__About this exercise__. The records below must be reproduced exactly. Strip out the pictures.

__Dataset records__.

___

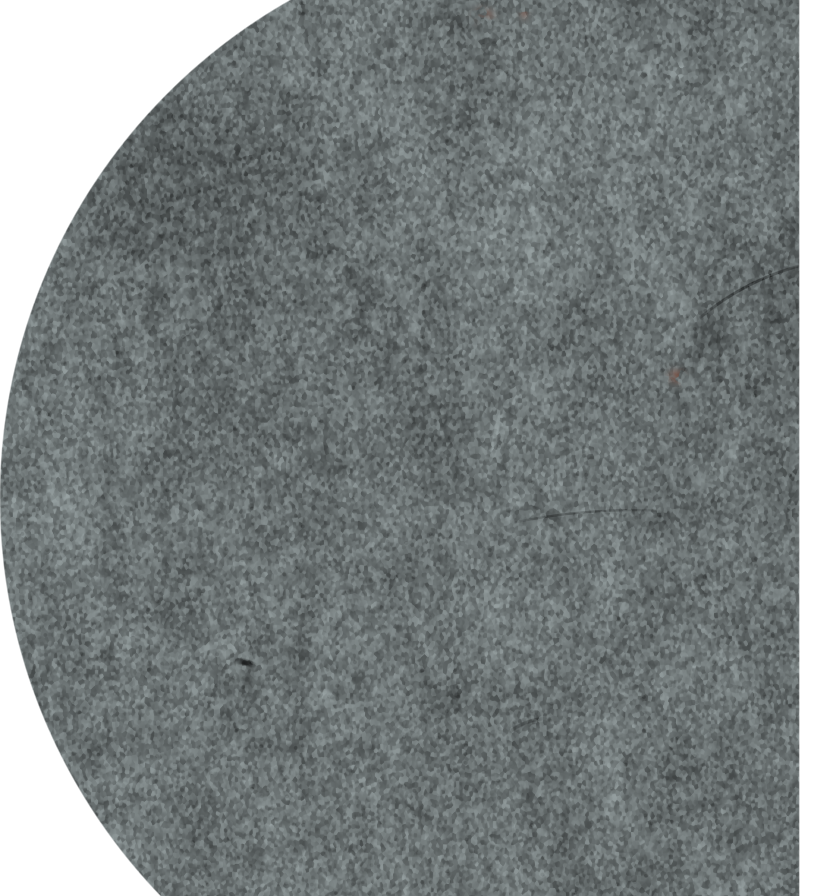
This texture is drawn by a WebGL 1 fragment shader. Its source:

```glsl
precision highp float;
uniform vec2 u_resolution;

const vec3 PAPER = vec3(1.0);
const vec3 SLATE_TINT = vec3(0.945, 1.01, 1.015);
const vec3 RUST = vec3(0.46, 0.30, 0.25);
const float BASE_TONE = 0.437;

vec2 hash2(vec2 p) {
  vec3 q = fract(p.xyx * vec3(0.1031, 0.1030, 0.0973));
  q += dot(q, q.yzx + 33.33);
  return fract((q.xx + q.yz) * q.zy);
}

// Soft cellular noise: random cell tones blended by distance, about -0.5 to 0.5
float cellTone(vec2 p) {
  vec2 cell = floor(p);
  vec2 f = p - cell;
  float sum = 0.0;
  float total = 0.0;
  for (int j = -1; j <= 1; j++) {
    for (int i = -1; i <= 1; i++) {
      vec2 o = vec2(float(i), float(j));
      vec2 site = hash2(cell + o);
      vec2 d = o + site - f;
      float w = exp(-7.0 * dot(d, d));
      sum += w * hash2(cell + o + 71.7).x;
      total += w;
    }
  }
  return sum / total - 0.5;
}

// Sparse round dots, one candidate in each cell
float pits(vec2 p, float radius, float share) {
  vec2 cell = floor(p);
  vec2 rnd = hash2(cell + 19.3);
  vec2 centre = 0.3 + 0.4 * hash2(cell + 5.1);
  float dot1 = 1.0 - smoothstep(radius * 0.4, radius, length(p - cell - centre));
  return dot1 * step(rnd.x, share) * (0.4 + 0.6 * rnd.y);
}

float glow(vec2 p, vec2 centre, vec2 size) {
  vec2 d = (p - centre) / size;
  return exp(-dot(d, d));
}

// Bowed stroke that thins out toward both ends
float scratch(vec2 p, vec2 a, vec2 b, float bow, float width) {
  vec2 ab = b - a;
  float t = clamp(dot(p - a, ab) / dot(ab, ab), 0.0, 1.0);
  float arch = 4.0 * t * (1.0 - t);
  vec2 normal = normalize(vec2(-ab.y, ab.x));
  float d = length(p - mix(a, b, t) - normal * bow * arch);
  return (1.0 - smoothstep(width * 0.3, width, d)) * (0.35 + 0.65 * arch);
}

// Broad light and dark areas with faint vertical bands
float clouds(vec2 p) {
  float tone = 0.045 * glow(p, vec2(0.61, 0.36), vec2(0.06, 0.13));
  tone += 0.030 * glow(p, vec2(0.57, 0.72), vec2(0.08, 0.20));
  tone += 0.025 * glow(p, vec2(0.15, 0.42), vec2(0.14, 0.10));
  tone += 0.025 * glow(p, vec2(0.42, 0.92), vec2(0.06, 0.10));
  tone -= 0.035 * glow(p, vec2(0.25, 0.76), vec2(0.16, 0.16));
  tone -= 0.030 * glow(p, vec2(0.36, 0.48), vec2(0.12, 0.12));
  tone -= 0.025 * glow(p, vec2(0.89, 0.62), vec2(0.07, 0.50));
  tone += 0.005 * sin(p.x * 47.0 + sin(p.y * 5.0)) + 0.004 * sin(p.x * 83.0 + 1.7);
  tone += 0.050 * cellTone(p * vec2(9.0, 6.0) + 3.0);
  return tone + 0.045 * cellTone(p * vec2(26.0, 20.0) + 8.0);
}

// Fine fibrous grain and small dark pores
float grain(vec2 p) {
  float tone = 0.055 * cellTone(p * vec2(72.0, 64.0));
  tone += 0.080 * cellTone(p * vec2(150.0, 125.0) + 31.0);
  tone += 0.200 * cellTone(p * vec2(285.0, 225.0) + 57.0);
  tone -= 0.075 * pits(p * 105.0, 0.32, 0.16);
  return tone - 0.080 * pits(p * 52.0 + 13.0, 0.22, 0.09);
}

// Pale nicks strewn at random
float nicks(vec2 p) {
  float mark = 0.0;
  for (int i = 0; i < 10; i++) {
    vec2 rnd = hash2(vec2(float(i) * 7.3, 41.0));
    vec2 start = vec2(0.15, 0.06) + rnd * vec2(0.65, 0.86);
    vec2 run = vec2(0.012, 0.022) * (0.3 + 0.7 * rnd.yx);
    mark = max(mark, scratch(p, start, start + run, 0.002, 0.003));
  }
  return mark;
}

void main() {
  vec2 p = gl_FragCoord.xy / u_resolution.y;
  float pixel = 1.0 / u_resolution.y;

  float tone = BASE_TONE + clouds(p) + grain(p);
  tone += 0.07 * nicks(p);
  tone += 0.10 * scratch(p, vec2(0.551, 0.492), vec2(0.562, 0.545), 0.003, 0.004);
  tone -= 0.17 * scratch(p, vec2(0.782, 0.646), vec2(0.895, 0.704), 0.007, 0.0025);
  tone -= 0.11 * scratch(p, vec2(0.575, 0.417), vec2(0.735, 0.430), 0.005, 0.002);
  tone -= 0.13 * scratch(p, vec2(0.570, 0.184), vec2(0.608, 0.198), 0.003, 0.003);
  tone -= 0.22 * scratch(p, vec2(0.264, 0.262), vec2(0.282, 0.258), 0.001, 0.005);
  vec3 colour = tone * SLATE_TINT;

  // Small broken rust stains
  float rust = glow(p, vec2(0.755, 0.580), vec2(0.008, 0.007));
  rust += glow(p, vec2(0.540, 0.982), vec2(0.009, 0.008));
  rust += 0.6 * glow(p, vec2(0.585, 0.986), vec2(0.005, 0.007));
  rust *= smoothstep(-0.15, 0.2, cellTone(p * 150.0 + 9.0));
  colour = mix(colour, RUST, 0.8 * clamp(rust, 0.0, 1.0));

  // Disc cut straight along its right side
  float disc = length(p - vec2(0.639, 0.444)) - 0.639;
  float outside = max(disc, p.x - 0.892);
  colour = mix(colour, PAPER, smoothstep(-pixel, pixel, outside));
  gl_FragColor = vec4(colour, 1.0);
}
```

___

__Written solution__.
This texture is drawn by a WebGL 1 fragment shader. Its source:

```glsl
precision highp float;
uniform vec2 u_resolution;

const vec3 PAPER = vec3(1.0);
const vec3 SLATE_TINT = vec3(0.945, 1.01, 1.015);
const vec3 RUST = vec3(0.46, 0.30, 0.25);
const float BASE_TONE = 0.437;

vec2 hash2(vec2 p) {
  vec3 q = fract(p.xyx * vec3(0.1031, 0.1030, 0.0973));
  q += dot(q, q.yzx + 33.33);
  return fract((q.xx + q.yz) * q.zy);
}

// Soft cellular noise: random cell tones blended by distance, about -0.5 to 0.5
float cellTone(vec2 p) {
  vec2 cell = floor(p);
  vec2 f = p - cell;
  float sum = 0.0;
  float total = 0.0;
  for (int j = -1; j <= 1; j++) {
    for (int i = -1; i <= 1; i++) {
      vec2 o = vec2(float(i), float(j));
      vec2 site = hash2(cell + o);
      vec2 d = o + site - f;
      float w = exp(-7.0 * dot(d, d));
      sum += w * hash2(cell + o + 71.7).x;
      total += w;
    }
  }
  return sum / total - 0.5;
}

// Sparse round dots, one candidate in each cell
float pits(vec2 p, float radius, float share) {
  vec2 cell = floor(p);
  vec2 rnd = hash2(cell + 19.3);
  vec2 centre = 0.3 + 0.4 * hash2(cell + 5.1);
  float dot1 = 1.0 - smoothstep(radius * 0.4, radius, length(p - cell - centre));
  return dot1 * step(rnd.x, share) * (0.4 + 0.6 * rnd.y);
}

float glow(vec2 p, vec2 centre, vec2 size) {
  vec2 d = (p - centre) / size;
  return exp(-dot(d, d));
}

// Bowed stroke that thins out toward both ends
float scratch(vec2 p, vec2 a, vec2 b, float bow, float width) {
  vec2 ab = b - a;
  float t = clamp(dot(p - a, ab) / dot(ab, ab), 0.0, 1.0);
  float arch = 4.0 * t * (1.0 - t);
  vec2 normal = normalize(vec2(-ab.y, ab.x));
  float d = length(p - mix(a, b, t) - normal * bow * arch);
  return (1.0 - smoothstep(width * 0.3, width, d)) * (0.35 + 0.65 * arch);
}

// Broad light and dark areas with faint vertical bands
float clouds(vec2 p) {
  float tone = 0.045 * glow(p, vec2(0.61, 0.36), vec2(0.06, 0.13));
  tone += 0.030 * glow(p, vec2(0.57, 0.72), vec2(0.08, 0.20));
  tone += 0.025 * glow(p, vec2(0.15, 0.42), vec2(0.14, 0.10));
  tone += 0.025 * glow(p, vec2(0.42, 0.92), vec2(0.06, 0.10));
  tone -= 0.035 * glow(p, vec2(0.25, 0.76), vec2(0.16, 0.16));
  tone -= 0.030 * glow(p, vec2(0.36, 0.48), vec2(0.12, 0.12));
  tone -= 0.025 * glow(p, vec2(0.89, 0.62), vec2(0.07, 0.50));
  tone += 0.005 * sin(p.x * 47.0 + sin(p.y * 5.0)) + 0.004 * sin(p.x * 83.0 + 1.7);
  tone += 0.050 * cellTone(p * vec2(9.0, 6.0) + 3.0);
  return tone + 0.045 * cellTone(p * vec2(26.0, 20.0) + 8.0);
}

// Fine fibrous grain and small dark pores
float grain(vec2 p) {
  float tone = 0.055 * cellTone(p * vec2(72.0, 64.0));
  tone += 0.080 * cellTone(p * vec2(150.0, 125.0) + 31.0);
  tone += 0.200 * cellTone(p * vec2(285.0, 225.0) + 57.0);
  tone -= 0.075 * pits(p * 105.0, 0.32, 0.16);
  return tone - 0.080 * pits(p * 52.0 + 13.0, 0.22, 0.09);
}

// Pale nicks strewn at random
float nicks(vec2 p) {
  float mark = 0.0;
  for (int i = 0; i < 10; i++) {
    vec2 rnd = hash2(vec2(float(i) * 7.3, 41.0));
    vec2 start = vec2(0.15, 0.06) + rnd * vec2(0.65, 0.86);
    vec2 run = vec2(0.012, 0.022) * (0.3 + 0.7 * rnd.yx);
    mark = max(mark, scratch(p, start, start + run, 0.002, 0.003));
  }
  return mark;
}

void main() {
  vec2 p = gl_FragCoord.xy / u_resolution.y;
  float pixel = 1.0 / u_resolution.y;

  float tone = BASE_TONE + clouds(p) + grain(p);
  tone += 0.07 * nicks(p);
  tone += 0.10 * scratch(p, vec2(0.551, 0.492), vec2(0.562, 0.545), 0.003, 0.004);
  tone -= 0.17 * scratch(p, vec2(0.782, 0.646), vec2(0.895, 0.704), 0.007, 0.0025);
  tone -= 0.11 * scratch(p, vec2(0.575, 0.417), vec2(0.735, 0.430), 0.005, 0.002);
  tone -= 0.13 * scratch(p, vec2(0.570, 0.184), vec2(0.608, 0.198), 0.003, 0.003);
  tone -= 0.22 * scratch(p, vec2(0.264, 0.262), vec2(0.282, 0.258), 0.001, 0.005);
  vec3 colour = tone * SLATE_TINT;

  // Small broken rust stains
  float rust = glow(p, vec2(0.755, 0.580), vec2(0.008, 0.007));
  rust += glow(p, vec2(0.540, 0.982), vec2(0.009, 0.008));
  rust += 0.6 * glow(p, vec2(0.585, 0.986), vec2(0.005, 0.007));
  rust *= smoothstep(-0.15, 0.2, cellTone(p * 150.0 + 9.0));
  colour = mix(colour, RUST, 0.8 * clamp(rust, 0.0, 1.0));

  // Disc cut straight along its right side
  float disc = length(p - vec2(0.639, 0.444)) - 0.639;
  float outside = max(disc, p.x - 0.892);
  colour = mix(colour, PAPER, smoothstep(-pixel, pixel, outside));
  gl_FragColor = vec4(colour, 1.0);
}
```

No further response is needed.